Content starts

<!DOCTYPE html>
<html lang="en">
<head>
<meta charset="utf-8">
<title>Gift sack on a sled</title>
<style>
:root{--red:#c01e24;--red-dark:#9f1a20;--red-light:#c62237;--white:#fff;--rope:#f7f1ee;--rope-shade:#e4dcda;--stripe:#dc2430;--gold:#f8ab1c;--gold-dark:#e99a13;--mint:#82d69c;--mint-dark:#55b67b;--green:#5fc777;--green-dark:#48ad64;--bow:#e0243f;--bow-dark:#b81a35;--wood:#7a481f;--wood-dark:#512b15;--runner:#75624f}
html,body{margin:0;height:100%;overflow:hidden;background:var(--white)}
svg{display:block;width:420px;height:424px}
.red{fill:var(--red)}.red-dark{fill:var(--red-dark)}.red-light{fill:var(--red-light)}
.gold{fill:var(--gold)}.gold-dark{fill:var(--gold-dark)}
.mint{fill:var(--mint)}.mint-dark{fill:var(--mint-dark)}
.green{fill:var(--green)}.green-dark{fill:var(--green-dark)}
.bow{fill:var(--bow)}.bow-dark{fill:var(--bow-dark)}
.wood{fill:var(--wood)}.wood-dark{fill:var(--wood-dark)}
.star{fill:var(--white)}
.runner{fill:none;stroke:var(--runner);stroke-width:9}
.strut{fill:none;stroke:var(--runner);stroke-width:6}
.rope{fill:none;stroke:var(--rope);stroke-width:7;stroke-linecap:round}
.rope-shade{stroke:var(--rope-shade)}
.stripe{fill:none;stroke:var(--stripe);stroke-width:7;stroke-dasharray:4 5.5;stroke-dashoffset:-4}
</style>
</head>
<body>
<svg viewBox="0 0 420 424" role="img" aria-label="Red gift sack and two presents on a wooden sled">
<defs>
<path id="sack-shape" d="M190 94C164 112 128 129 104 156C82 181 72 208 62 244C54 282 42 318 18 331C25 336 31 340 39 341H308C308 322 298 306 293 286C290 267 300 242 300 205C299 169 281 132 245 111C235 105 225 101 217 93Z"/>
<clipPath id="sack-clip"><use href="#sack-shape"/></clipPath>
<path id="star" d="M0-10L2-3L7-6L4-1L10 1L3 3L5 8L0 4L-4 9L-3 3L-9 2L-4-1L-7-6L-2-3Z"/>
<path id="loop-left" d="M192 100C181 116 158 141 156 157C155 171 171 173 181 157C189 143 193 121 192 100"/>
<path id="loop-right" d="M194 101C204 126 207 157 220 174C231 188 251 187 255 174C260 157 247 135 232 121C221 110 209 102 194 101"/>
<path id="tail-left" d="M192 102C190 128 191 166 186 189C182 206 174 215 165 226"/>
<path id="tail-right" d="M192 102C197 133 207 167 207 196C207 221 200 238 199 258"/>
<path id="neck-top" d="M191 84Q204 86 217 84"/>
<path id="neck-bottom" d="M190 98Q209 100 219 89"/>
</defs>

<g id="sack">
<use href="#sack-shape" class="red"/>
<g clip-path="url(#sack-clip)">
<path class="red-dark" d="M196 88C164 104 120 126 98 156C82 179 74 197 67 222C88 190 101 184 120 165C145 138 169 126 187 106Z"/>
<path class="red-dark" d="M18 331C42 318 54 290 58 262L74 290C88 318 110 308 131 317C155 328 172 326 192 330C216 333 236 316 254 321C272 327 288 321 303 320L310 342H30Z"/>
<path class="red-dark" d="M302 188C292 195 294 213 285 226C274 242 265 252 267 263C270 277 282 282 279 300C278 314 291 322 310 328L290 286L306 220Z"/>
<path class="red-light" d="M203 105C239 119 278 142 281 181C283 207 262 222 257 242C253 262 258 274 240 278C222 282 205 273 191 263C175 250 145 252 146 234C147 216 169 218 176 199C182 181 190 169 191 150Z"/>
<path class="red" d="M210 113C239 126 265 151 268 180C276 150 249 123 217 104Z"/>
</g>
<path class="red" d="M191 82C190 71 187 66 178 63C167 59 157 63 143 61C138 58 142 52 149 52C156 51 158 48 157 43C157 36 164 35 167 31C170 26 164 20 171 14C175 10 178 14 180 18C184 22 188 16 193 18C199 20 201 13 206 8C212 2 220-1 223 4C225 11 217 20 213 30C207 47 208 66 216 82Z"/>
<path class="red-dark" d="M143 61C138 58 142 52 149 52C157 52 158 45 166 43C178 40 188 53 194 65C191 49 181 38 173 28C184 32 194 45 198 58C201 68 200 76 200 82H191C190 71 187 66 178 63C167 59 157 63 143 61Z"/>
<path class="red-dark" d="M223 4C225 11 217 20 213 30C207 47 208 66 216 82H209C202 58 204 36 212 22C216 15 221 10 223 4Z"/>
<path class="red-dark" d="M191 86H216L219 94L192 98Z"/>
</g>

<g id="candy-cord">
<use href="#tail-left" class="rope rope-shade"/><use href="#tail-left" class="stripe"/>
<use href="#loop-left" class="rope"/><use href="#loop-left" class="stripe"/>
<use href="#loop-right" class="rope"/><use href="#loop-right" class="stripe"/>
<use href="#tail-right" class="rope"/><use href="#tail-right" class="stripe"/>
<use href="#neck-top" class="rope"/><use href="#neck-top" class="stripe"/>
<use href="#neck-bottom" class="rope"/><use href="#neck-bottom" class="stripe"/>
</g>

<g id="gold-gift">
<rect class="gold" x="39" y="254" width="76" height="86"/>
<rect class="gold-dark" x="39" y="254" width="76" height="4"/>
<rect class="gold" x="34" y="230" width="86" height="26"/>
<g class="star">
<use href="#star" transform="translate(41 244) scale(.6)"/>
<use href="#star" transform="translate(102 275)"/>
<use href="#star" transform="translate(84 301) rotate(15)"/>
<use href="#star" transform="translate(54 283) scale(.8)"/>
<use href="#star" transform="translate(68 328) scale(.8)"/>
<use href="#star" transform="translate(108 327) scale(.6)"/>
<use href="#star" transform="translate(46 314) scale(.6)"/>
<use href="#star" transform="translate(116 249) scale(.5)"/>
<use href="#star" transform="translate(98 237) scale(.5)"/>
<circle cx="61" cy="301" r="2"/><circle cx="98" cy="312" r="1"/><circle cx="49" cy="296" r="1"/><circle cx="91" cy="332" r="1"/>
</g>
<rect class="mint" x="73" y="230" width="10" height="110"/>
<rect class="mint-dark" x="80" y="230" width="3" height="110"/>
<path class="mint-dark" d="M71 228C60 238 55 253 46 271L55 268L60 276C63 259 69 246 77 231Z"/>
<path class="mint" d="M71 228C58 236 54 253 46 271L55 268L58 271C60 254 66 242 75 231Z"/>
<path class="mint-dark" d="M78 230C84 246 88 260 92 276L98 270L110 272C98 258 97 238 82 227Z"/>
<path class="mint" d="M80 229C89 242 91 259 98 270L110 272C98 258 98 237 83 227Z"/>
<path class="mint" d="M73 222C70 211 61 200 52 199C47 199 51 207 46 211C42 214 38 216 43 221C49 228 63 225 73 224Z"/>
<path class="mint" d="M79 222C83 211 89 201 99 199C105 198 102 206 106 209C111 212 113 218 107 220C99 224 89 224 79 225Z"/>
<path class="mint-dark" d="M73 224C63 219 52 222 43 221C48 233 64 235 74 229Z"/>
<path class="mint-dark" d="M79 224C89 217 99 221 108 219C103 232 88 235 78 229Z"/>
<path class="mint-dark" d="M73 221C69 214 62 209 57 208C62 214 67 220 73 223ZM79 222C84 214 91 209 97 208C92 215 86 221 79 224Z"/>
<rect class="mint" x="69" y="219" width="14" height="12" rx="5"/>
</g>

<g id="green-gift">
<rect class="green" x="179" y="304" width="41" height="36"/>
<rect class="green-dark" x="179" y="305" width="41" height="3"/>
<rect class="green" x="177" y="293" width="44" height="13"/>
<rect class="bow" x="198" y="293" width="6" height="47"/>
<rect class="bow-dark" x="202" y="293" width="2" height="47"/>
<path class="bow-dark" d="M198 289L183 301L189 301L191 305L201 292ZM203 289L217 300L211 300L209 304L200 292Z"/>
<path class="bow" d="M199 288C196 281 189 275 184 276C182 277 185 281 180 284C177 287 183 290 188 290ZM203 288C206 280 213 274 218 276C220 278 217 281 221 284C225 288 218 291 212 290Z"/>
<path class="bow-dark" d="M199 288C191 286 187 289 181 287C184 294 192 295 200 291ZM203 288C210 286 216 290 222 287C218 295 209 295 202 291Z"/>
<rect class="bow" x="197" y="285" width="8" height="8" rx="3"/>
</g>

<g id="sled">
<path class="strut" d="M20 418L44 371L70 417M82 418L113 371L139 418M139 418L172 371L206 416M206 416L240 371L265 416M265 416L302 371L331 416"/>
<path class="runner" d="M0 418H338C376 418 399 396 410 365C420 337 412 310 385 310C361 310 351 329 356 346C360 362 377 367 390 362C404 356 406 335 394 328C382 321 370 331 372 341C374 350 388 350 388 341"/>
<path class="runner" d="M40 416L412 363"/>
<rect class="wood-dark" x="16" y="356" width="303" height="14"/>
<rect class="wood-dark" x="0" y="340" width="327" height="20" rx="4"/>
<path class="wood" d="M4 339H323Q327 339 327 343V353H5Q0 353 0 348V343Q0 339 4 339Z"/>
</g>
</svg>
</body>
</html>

Content ends
Content starts

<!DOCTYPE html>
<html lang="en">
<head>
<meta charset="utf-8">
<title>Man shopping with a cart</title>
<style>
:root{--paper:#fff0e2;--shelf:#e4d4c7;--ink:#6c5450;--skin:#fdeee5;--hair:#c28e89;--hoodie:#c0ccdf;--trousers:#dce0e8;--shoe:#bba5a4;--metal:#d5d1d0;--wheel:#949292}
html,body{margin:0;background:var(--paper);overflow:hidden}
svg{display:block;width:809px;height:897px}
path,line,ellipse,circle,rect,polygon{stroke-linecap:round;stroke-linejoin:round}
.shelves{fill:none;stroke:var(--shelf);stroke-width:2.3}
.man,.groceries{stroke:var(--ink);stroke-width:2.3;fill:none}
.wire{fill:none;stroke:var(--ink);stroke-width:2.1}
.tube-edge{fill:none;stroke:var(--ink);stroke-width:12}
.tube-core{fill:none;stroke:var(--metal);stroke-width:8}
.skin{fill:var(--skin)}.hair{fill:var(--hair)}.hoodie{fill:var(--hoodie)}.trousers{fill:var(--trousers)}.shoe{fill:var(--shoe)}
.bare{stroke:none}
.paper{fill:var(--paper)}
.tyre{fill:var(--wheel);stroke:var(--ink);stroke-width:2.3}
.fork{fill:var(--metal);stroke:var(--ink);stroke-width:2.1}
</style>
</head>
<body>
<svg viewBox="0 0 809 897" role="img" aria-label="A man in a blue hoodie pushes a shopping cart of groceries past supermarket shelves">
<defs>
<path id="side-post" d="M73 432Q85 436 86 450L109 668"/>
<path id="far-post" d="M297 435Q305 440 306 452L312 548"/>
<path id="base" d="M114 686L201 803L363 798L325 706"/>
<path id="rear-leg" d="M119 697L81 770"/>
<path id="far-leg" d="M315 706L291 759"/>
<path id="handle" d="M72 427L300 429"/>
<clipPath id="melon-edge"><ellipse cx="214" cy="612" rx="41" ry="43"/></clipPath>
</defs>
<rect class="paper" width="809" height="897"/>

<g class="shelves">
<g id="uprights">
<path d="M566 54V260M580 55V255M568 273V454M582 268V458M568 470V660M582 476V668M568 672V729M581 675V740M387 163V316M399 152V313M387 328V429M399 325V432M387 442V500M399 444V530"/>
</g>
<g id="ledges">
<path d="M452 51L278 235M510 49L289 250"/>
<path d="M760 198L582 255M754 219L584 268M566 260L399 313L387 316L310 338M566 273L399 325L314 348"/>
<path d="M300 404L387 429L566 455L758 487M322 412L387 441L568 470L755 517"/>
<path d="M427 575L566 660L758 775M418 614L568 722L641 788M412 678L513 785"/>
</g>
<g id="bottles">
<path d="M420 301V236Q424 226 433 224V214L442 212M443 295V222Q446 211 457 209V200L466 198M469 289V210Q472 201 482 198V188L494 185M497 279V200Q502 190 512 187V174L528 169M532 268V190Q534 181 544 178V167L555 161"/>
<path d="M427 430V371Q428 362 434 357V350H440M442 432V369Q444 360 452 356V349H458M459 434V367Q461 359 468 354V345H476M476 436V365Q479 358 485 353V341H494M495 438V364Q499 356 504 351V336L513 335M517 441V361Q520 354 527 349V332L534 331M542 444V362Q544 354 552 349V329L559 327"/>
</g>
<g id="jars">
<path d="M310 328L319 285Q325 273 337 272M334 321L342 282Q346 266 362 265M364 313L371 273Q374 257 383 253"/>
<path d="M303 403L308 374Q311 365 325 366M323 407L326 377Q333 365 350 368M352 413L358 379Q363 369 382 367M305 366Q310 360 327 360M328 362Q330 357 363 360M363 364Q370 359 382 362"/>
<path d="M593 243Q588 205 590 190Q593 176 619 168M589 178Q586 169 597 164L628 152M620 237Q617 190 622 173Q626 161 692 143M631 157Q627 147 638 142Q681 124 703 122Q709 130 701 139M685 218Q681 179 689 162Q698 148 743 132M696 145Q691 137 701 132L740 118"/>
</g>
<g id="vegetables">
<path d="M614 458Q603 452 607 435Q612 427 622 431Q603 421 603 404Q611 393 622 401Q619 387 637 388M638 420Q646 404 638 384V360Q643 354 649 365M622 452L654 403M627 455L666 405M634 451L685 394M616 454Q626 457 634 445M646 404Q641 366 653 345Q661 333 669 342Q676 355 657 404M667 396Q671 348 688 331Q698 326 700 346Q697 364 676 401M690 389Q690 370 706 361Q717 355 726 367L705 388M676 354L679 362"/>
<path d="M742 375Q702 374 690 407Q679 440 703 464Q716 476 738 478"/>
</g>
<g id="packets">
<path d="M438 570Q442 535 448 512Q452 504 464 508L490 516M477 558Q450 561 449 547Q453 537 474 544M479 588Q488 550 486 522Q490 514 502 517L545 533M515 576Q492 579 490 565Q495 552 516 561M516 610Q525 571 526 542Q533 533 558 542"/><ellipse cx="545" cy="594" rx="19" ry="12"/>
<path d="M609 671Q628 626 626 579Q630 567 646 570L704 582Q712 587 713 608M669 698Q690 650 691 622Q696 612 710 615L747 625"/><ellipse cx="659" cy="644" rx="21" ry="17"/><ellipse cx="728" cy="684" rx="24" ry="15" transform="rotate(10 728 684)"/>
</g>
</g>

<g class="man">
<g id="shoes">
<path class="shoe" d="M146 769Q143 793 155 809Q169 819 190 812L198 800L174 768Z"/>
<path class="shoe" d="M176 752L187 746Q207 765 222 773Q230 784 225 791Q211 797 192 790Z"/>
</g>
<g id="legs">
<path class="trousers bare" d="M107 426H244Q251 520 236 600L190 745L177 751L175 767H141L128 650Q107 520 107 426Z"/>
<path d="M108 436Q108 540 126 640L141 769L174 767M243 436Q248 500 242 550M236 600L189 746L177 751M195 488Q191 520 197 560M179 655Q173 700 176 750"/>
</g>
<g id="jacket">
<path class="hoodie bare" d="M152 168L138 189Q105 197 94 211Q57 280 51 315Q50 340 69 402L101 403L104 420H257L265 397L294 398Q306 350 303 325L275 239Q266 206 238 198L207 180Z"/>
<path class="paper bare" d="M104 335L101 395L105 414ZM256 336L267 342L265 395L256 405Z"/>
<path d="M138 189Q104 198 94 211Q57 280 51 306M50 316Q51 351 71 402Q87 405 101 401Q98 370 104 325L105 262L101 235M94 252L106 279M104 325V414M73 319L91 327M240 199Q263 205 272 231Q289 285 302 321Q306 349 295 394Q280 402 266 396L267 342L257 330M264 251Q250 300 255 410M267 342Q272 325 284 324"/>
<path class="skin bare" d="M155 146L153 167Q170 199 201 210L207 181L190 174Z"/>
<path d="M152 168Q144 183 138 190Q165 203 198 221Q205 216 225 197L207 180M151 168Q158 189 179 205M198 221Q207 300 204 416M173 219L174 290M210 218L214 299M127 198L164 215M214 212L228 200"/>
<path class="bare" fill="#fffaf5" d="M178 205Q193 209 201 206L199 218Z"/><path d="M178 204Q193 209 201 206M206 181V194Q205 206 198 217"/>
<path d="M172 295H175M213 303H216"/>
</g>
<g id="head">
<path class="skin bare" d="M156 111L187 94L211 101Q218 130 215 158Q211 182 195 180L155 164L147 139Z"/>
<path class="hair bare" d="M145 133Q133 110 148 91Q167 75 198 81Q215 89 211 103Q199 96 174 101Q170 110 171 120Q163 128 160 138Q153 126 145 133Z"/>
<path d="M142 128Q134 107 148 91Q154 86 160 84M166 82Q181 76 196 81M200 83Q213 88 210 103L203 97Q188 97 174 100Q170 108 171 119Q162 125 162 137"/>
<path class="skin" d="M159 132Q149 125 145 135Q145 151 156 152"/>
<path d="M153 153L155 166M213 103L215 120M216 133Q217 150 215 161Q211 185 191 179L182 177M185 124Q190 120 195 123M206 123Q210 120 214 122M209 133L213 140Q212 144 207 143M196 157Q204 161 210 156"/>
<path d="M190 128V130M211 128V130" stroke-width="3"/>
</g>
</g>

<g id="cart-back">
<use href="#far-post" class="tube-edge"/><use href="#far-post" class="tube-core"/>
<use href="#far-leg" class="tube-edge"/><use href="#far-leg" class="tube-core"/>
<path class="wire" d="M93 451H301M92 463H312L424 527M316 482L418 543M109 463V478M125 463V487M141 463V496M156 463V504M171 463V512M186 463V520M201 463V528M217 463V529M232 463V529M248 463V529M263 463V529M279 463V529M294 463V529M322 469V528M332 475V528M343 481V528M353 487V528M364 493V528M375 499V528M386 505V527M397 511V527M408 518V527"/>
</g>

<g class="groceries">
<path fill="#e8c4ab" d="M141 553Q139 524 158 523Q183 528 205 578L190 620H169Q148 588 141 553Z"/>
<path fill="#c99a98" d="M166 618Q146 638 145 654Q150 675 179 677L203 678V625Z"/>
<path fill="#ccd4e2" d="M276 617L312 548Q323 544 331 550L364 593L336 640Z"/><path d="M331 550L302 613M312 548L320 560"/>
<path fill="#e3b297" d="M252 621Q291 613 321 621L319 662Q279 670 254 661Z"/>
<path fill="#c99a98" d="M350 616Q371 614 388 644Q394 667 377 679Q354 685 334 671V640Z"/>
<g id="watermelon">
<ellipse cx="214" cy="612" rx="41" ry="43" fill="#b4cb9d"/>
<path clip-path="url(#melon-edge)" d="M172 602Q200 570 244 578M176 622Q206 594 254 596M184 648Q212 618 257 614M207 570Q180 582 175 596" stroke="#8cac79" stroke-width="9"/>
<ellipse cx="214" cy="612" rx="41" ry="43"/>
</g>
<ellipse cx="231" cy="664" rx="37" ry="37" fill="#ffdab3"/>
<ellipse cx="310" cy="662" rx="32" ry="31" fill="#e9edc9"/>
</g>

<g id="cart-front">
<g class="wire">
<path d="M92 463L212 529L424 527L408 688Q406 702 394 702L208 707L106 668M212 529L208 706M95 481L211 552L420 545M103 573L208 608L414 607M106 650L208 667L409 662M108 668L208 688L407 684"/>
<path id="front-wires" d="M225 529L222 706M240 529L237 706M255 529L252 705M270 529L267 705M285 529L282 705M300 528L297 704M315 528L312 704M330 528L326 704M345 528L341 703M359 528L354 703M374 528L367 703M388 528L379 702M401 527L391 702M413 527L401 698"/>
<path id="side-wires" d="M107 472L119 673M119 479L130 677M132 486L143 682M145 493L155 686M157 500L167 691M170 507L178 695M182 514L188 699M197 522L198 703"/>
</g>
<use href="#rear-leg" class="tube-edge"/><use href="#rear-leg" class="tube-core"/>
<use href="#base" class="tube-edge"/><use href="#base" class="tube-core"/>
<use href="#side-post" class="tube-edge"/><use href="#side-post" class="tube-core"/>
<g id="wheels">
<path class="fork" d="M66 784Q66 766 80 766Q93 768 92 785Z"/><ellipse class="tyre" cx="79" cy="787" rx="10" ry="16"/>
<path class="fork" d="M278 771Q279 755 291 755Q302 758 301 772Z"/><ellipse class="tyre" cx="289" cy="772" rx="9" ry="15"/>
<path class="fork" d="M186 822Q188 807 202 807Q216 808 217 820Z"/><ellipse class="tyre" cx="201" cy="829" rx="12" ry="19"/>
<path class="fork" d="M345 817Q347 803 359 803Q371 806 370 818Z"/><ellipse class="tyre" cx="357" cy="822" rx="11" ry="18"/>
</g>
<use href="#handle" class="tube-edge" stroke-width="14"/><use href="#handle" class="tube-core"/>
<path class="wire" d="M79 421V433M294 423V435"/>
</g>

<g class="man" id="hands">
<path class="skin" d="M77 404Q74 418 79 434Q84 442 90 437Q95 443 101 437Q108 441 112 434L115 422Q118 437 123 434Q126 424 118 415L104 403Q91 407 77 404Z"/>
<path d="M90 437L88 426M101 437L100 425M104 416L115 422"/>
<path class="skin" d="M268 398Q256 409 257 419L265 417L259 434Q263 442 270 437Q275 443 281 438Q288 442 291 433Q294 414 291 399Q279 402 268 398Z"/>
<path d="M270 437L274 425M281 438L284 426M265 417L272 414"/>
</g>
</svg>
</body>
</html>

Content ends

▶ **Instructions for the task**
I need every line of the data that has the word "paper"; please list them.

▶ **Solution for this task**
:root{--paper:#fff0e2;--shelf:#e4d4c7;--ink:#6c5450;--skin:#fdeee5;--hair:#c28e89;--hoodie:#c0ccdf;--trousers:#dce0e8;--shoe:#bba5a4;--metal:#d5d1d0;--wheel:#949292}
html,body{margin:0;background:var(--paper);overflow:hidden}
.paper{fill:var(--paper)}
<rect class="paper" width="809" height="897"/>
<path class="paper bare" d="M104 335L101 395L105 414ZM256 336L267 342L265 395L256 405Z"/>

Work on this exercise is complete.